# Description of the task:
Scan the entries for the word "headY". Every line that has it should be copied.

>>>

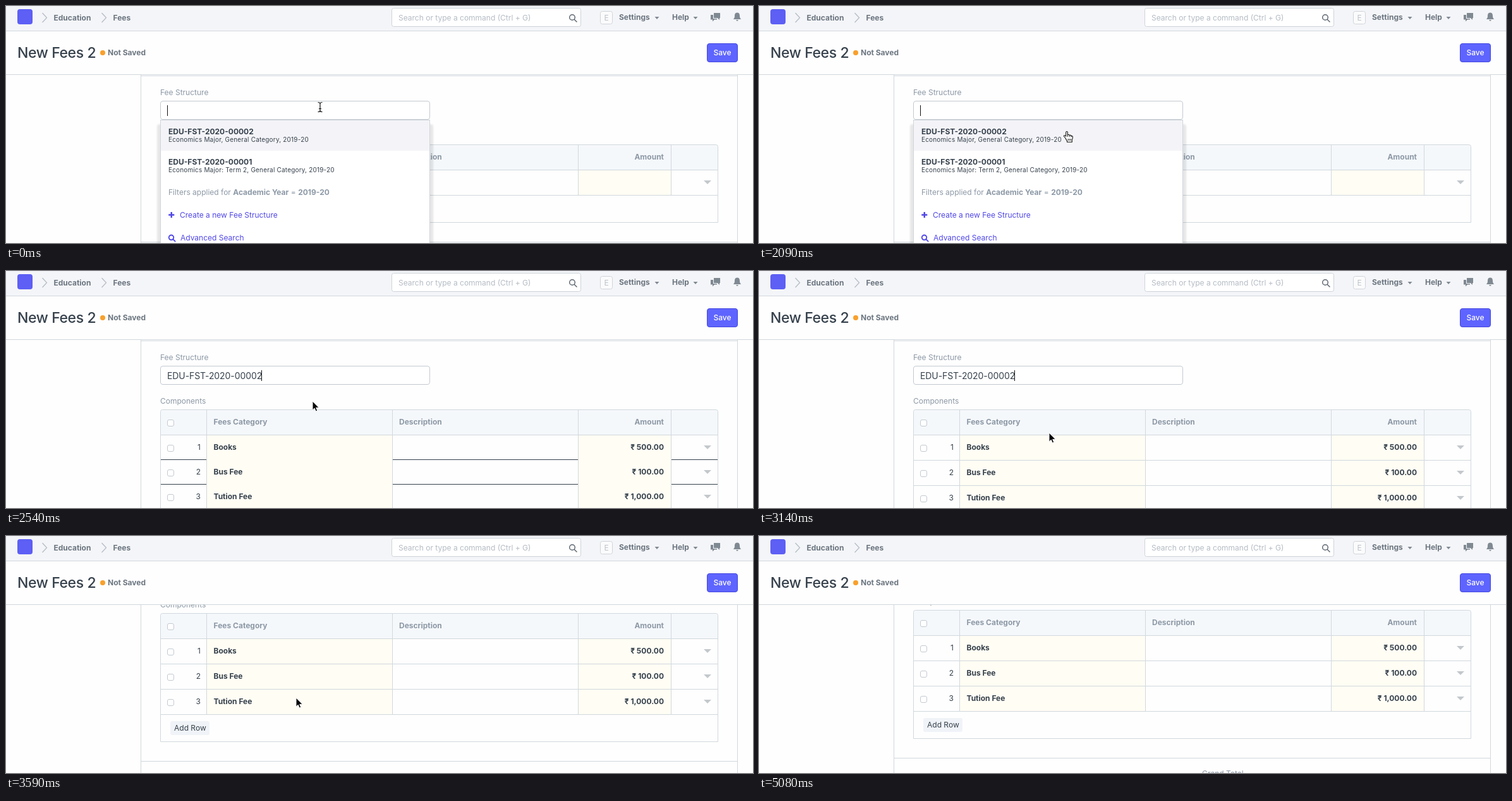
An HTML page that plays this animation: 1182x375 px, repeating every 6700 ms.

```html
<!DOCTYPE html>
<html lang="en">
<head>
<meta charset="utf-8">
<title>Fee form</title>
<style>
html, body { margin: 0; width: 100%; height: 100%; overflow: hidden; background: #fefefe; }
svg { display: block; width: 1182px; height: 375px; font: 12px Inter, "Open Sans", sans-serif; }
.b { font-weight: 700; }
.muted { fill: #8d99a6; }
.dark { fill: #36414c; }
.nav { fill: #6c7680; }
.link { fill: #5148e8; }
.line { fill: #d1d8dd; }
.end { text-anchor: end; }
.mid { text-anchor: middle; }
.small { font-size: 10px; letter-spacing: .18px; }

/* Hard changes on one shared 6.7 s clock */
.clock { animation: 6.7s step-end infinite; }
#menu { animation-name: menu; }
#value { animation-name: value; }
#caret { animation-name: caret; }
#one { animation-name: one; }
#dense { animation-name: dense; }
#full { animation-name: full; }
#page { animation-name: scroll; }
#beam { animation-name: beam; }
#hand { animation-name: hand; }
#arrow { animation-name: arrow; }
@keyframes menu { 0% { opacity: 1 } 33.432%, 100% { opacity: 0 } }
@keyframes value { 0% { opacity: 0 } 33.432%, 100% { opacity: 1 } }
@keyframes one { 0% { opacity: 1 } 35.671%, 100% { opacity: 0 } }
@keyframes dense { 0% { opacity: 0 } 35.671% { opacity: 1 } 40.149%, 100% { opacity: 0 } }
@keyframes full { 0% { opacity: 0 } 40.149%, 100% { opacity: 1 } }
@keyframes caret {
  0% { opacity: 1; transform: none }
  8.955% { opacity: 0; transform: none }
  15.522% { opacity: 1; transform: none }
  22.238% { opacity: 0; transform: none }
  31.194% { opacity: 1; transform: none }
  33.432% { opacity: 1; transform: translateX(149px) }
  40.149% { opacity: 0; transform: translateX(149px) }
  46.865%, 100% { opacity: 1; transform: translateX(149px) }
}
@keyframes scroll {
  0% { transform: none }
  51.343% { transform: translateY(-73px) }
  53.582% { transform: translateY(-97px) }
  55.82%, 100% { transform: translateY(-102px) }
}
@keyframes beam {
  0% { opacity: 1; transform: translate(497px, 160px) }
  15.522% { opacity: 1; transform: translate(496px, 166px) }
  17.761%, 100% { opacity: 0; transform: translate(496px, 166px) }
}
@keyframes hand {
  0% { opacity: 0; transform: translate(487px, 198px) }
  17.761% { opacity: 1; transform: translate(487px, 198px) }
  20% { opacity: 1; transform: translate(487px, 199px) }
  33.432% { opacity: 0; transform: translate(487px, 199px) }
  58.059% { opacity: 1; transform: translate(459px, 257px) }
  67.014% { opacity: 1; transform: translate(627px, 273px) }
  69.104%, 100% { opacity: 0; transform: translate(627px, 273px) }
}
@keyframes arrow {
  0% { opacity: 0; transform: translate(487px, 198px) }
  33.432% { opacity: 1; transform: translate(487px, 198px) }
  37.91% { opacity: 1; transform: translate(485px, 206px) }
  40.149% { opacity: 1; transform: translate(459px, 256px) }
  58.059% { opacity: 0; transform: translate(459px, 256px) }
  69.104% { opacity: 1; transform: translate(1037px, 367px) }
  73.582% { opacity: 1; transform: translate(1100px, 370px) }
  75.82%, 100% { opacity: 0; transform: translate(1100px, 370px) }
}
</style>
</head>
<body>
<svg viewBox="0 0 1182 375">
  <defs>
    <clipPath id="view"><rect y="109" width="1182" height="266"/></clipPath>
    <filter id="blur" x="-5%" width="110%"><feGaussianBlur stdDeviation="1.5"/></filter>
    <g id="lens" fill="none" stroke-linecap="round">
      <circle r="4.3"/><path d="M3.2 3.2L7 7"/>
    </g>
    <path id="chevron" d="M0 0L7 7.5L0 15" fill="none" stroke="#b4bdc6" stroke-width="1.3"/>
    <path id="drop" d="M0 0h7l-3.5 4z" fill="#7f8992"/>
  </defs>

  <g clip-path="url(#view)">
    <g id="page" class="clock">
      <g class="line">
        <rect x="213" y="110" width="945" height="1"/>
        <rect x="213" y="100" width="1" height="400"/>
        <rect x="1157" y="100" width="1" height="400"/>
      </g>
      <text class="muted" x="244" y="141">Fee Structure</text>
      <rect x="244.5" y="150.5" width="426" height="29" rx="3.5" fill="#fff" stroke="#c3cad1"/>
      <text id="value" class="clock dark" x="255" y="171" font-size="14" letter-spacing="-.08">EDU-FST-2020-00002</text>
      <rect id="caret" class="clock" x="255" y="157" width="1" height="17" fill="#111"/>
      <text class="muted" x="244" y="210">Components</text>
      <g id="one" class="clock"></g>
      <g id="dense" class="clock"></g>
      <g id="full" class="clock"></g>
    </g>
    <g id="menu" class="clock">
      <rect x="239" y="187" width="437" height="210" rx="4" fill="#000" opacity=".09" filter="url(#blur)"/>
      <rect x="244.5" y="180.5" width="426" height="210" fill="#fff" stroke="#cfd5da"/>
      <rect x="245" y="181" width="425" height="48" fill="#f4f4f8"/>
      <g class="dark">
        <text class="b" x="257" y="203">EDU-FST-2020-00002</text>
        <text class="small" x="257" y="215">Economics Major, General Category, 2019-20</text>
        <text class="b" x="257" y="251">EDU-FST-2020-00001</text>
        <text class="small" x="257" y="263">Economics Major: Term 2, General Category, 2019-20</text>
      </g>
      <text class="muted" x="257" y="299">Filters applied for <tspan class="b">Academic Year</tspan> = <tspan class="b">2019-20</tspan></text>
      <path class="link" d="M260.5 326h2.5v3.3h3.3v2.5h-3.3v3.3h-2.5v-3.3h-3.3v-2.5h3.3z"/>
      <text class="link" x="275" y="335">Create a new Fee Structure</text>
      <use href="#lens" transform="translate(261.5 366.3) scale(.88)" stroke="#5148e8" stroke-width="2.1"/>
      <text class="link" x="276" y="371">Advanced Search</text>
    </g>
  </g>

  <rect width="1182" height="39" fill="#f4f5f8"/>
  <rect class="line" y="39" width="1182" height="1"/>
  <rect class="line" y="108" width="1182" height="1"/>
  <rect x="18" y="5" width="24" height="24" rx="4" fill="#5d5ff5"/>
  <use href="#chevron" x="57.5" y="11"/>
  <use href="#chevron" x="151.5" y="11"/>
  <g class="nav b">
    <text x="75.5" y="23">Education</text>
    <text x="169.5" y="23">Fees</text>
    <text x="970" y="22">Settings</text>
    <text x="1054" y="22">Help</text>
    <text x="161" y="78">Not Saved</text>
  </g>
  <rect x="610.5" y="3.5" width="299" height="29" rx="3" fill="#fff" stroke="#cdd4da"/>
  <text x="621" y="23" fill="#b5bcc4">Search or type a command (Ctrl + G)</text>
  <use href="#lens" x="896" y="18" stroke="#5f6972" stroke-width="1.5"/>
  <rect x="940.5" y="8.5" width="19" height="20" rx="3" fill="#fbfbfc" stroke="#cfd5da"/>
  <text class="mid" x="950" y="23" fill="#bcc3ca">E</text>
  <use href="#drop" x="1026.5" y="17"/>
  <use href="#drop" x="1087.5" y="17"/>
  <path fill="#7f8992" d="M1120 11h10v8h-1v3l-3-3h-6zM1115 14h4v6h6v1.5h-4l-3 3v-3h-3z"/>
  <path fill="#7f8992" d="M1157 10.5c3.5 0 4 3 4 5.5 0 2.5 1 4 2.3 5h-12.6c1.3-1 2.3-2.5 2.3-5 0-2.5.5-5.5 4-5.5zM1155.3 22h3.4a1.7 1.7 0 0 1-3.4 0z"/>
  <text x="18" y="82" font-size="23" font-weight="500" letter-spacing="-.4" fill="#36414c">New Fees 2</text>
  <circle cx="153" cy="74" r="4" fill="#f9a02c"/>
  <rect x="1109.5" y="59.5" width="48" height="29" rx="3.5" fill="#5e64ff" stroke="#4549e0"/>
  <text class="mid" x="1133.5" y="78" fill="#fff" font-weight="500">Save</text>

  <g id="beam" class="clock" fill="none">
    <path id="stem" d="M-3.5-7.5Q0-7.5 0-5.5Q0-7.5 3.5-7.5M0-5.5V5.5M-3.5 7.5Q0 7.5 0 5.5Q0 7.5 3.5 7.5M-2 2.5H2" stroke="#111" stroke-width="1.2"/>
  </g>
  <g id="hand" class="clock">
    <path d="M-1.8 10.5L-4.3 7.5Q-5 6-3.6 5.7Q-2.5 5.6-1.3 7.3V1Q-1.2-.5 0-.5Q1.3-.5 1.4 1V5.2Q2 4.2 3.2 4.5Q4.2 4.7 4.3 5.7Q5 5 6 5.4Q7 5.7 7 6.7Q8.5 6 9.3 7.4Q9.7 10.5 8.3 13V16.3H.5V14.5Q-1 12.5-1.8 10.5z" fill="#fff" stroke="#111" stroke-width="1.1" stroke-linejoin="round"/>
    <path d="M1.4 5.2V8M4.3 5.7V8.3M7 6.7V8.5M2.2 11v3M4.3 11v3M6.4 11v3" stroke="#111" stroke-width=".9"/>
  </g>
  <path id="arrow" class="clock" d="M0 0V14.2L3.2 11.2L5.3 16L7.7 15L5.7 10.3H10.2z" fill="#050505" stroke="#fff" stroke-width="1"/>
</svg>
<script>
const $ = id => document.getElementById(id);
const rect = (x, y, w, h, attrs = 'class="line"') =>
  `<rect x="${x}" y="${y}" width="${w}" height="${h}" ${attrs}/>`;
const text = (x, y, cls, str) => `<text x="${x}" y="${y}" class="${cls}">${str}</text>`;
const box = y => rect(255.5, y - 4.5, 10, 10, 'rx="2.5" fill="#fff" stroke="#c4cbd2"');

const fees = [['Books', '500'], ['Bus Fee', '100'], ['Tution Fee', '1,000']];
const columns = [317, 611, 905, 1052];
const cream = 'fill="#fffdf4"';
const headY = 219;

// Top-rounded outline from the header down to the given y
const frame = (y, attrs) =>
  `<path d="M244.5 ${y}V222.5q0-3 3-3H1123.5q3 0 3 3V${y}z" ${attrs}/>`;

function row(y, pitch, index, fee) {
  const mid = y + 19;
  const cells = rect(318, y, 293, pitch, cream) + rect(906, y, 146, pitch, cream);
  const words = fee
    ? text(328.5, mid + 4, 'dark b', fee[0]) + text(1041, mid + 4, 'dark b end', `₹ ${fee[1]}.00`)
    : '';
  return cells + box(mid + 1) + text(308, mid + 4, 'dark end', index + 1) + words +
    `<path d="M1104 ${mid - 3}h12l-6 6z" fill="#c3c8cc"/>`;
}

function rowLine(y, heavy) {
  if (!heavy) return rect(245, y, 881, 1);
  return [[245, 72], [612, 293], [1053, 73]]
    .map(([x, w]) => rect(x, y, w, 1, 'fill="#36414c"')).join('');
}

function table(rows, pitch, heavy) {
  const first = headY + 41;
  const foot = headY + 40 + rows.length * pitch;
  return [
    frame(first, 'fill="#f5f8fb"'),
    ...rows.map((fee, i) => row(first + i * pitch, pitch, i, fee)),
    ...columns.map(x => rect(x, headY, 1, foot - headY)),
    rect(245, headY + 40, 881, 1),
    ...rows.map((_, i) => rowLine(first + (i + 1) * pitch - 1, heavy)),
    frame(foot + 43.5, 'fill="none" stroke="#d1d8dd"'),
    box(240),
    text(328.5, 243, 'muted b', 'Fees Category'),
    text(622, 243, 'muted b', 'Description'),
    text(1041, 243, 'muted b end', 'Amount'),
    rect(260, foot + 11, 62, 22, 'rx="3" fill="#f0f3f7"'),
    text(266, foot + 26, 'dark', 'Add Row'),
    rect(213, foot + 74, 945, 1),
    text(701, foot + 103, 'muted', 'Grand Total')
  ].join('');
}

$('one').innerHTML = table([null], 40);
$('dense').innerHTML = table(fees, 39, true);
$('full').innerHTML = table(fees, 40);
</script>
</body>
</html>
```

<<<

# Answer box:
const headY = 219;
  const first = headY + 41;
  const foot = headY + 40 + rows.length * pitch;
    ...columns.map(x => rect(x, headY, 1, foot - headY)),
    rect(245, headY + 40, 881, 1),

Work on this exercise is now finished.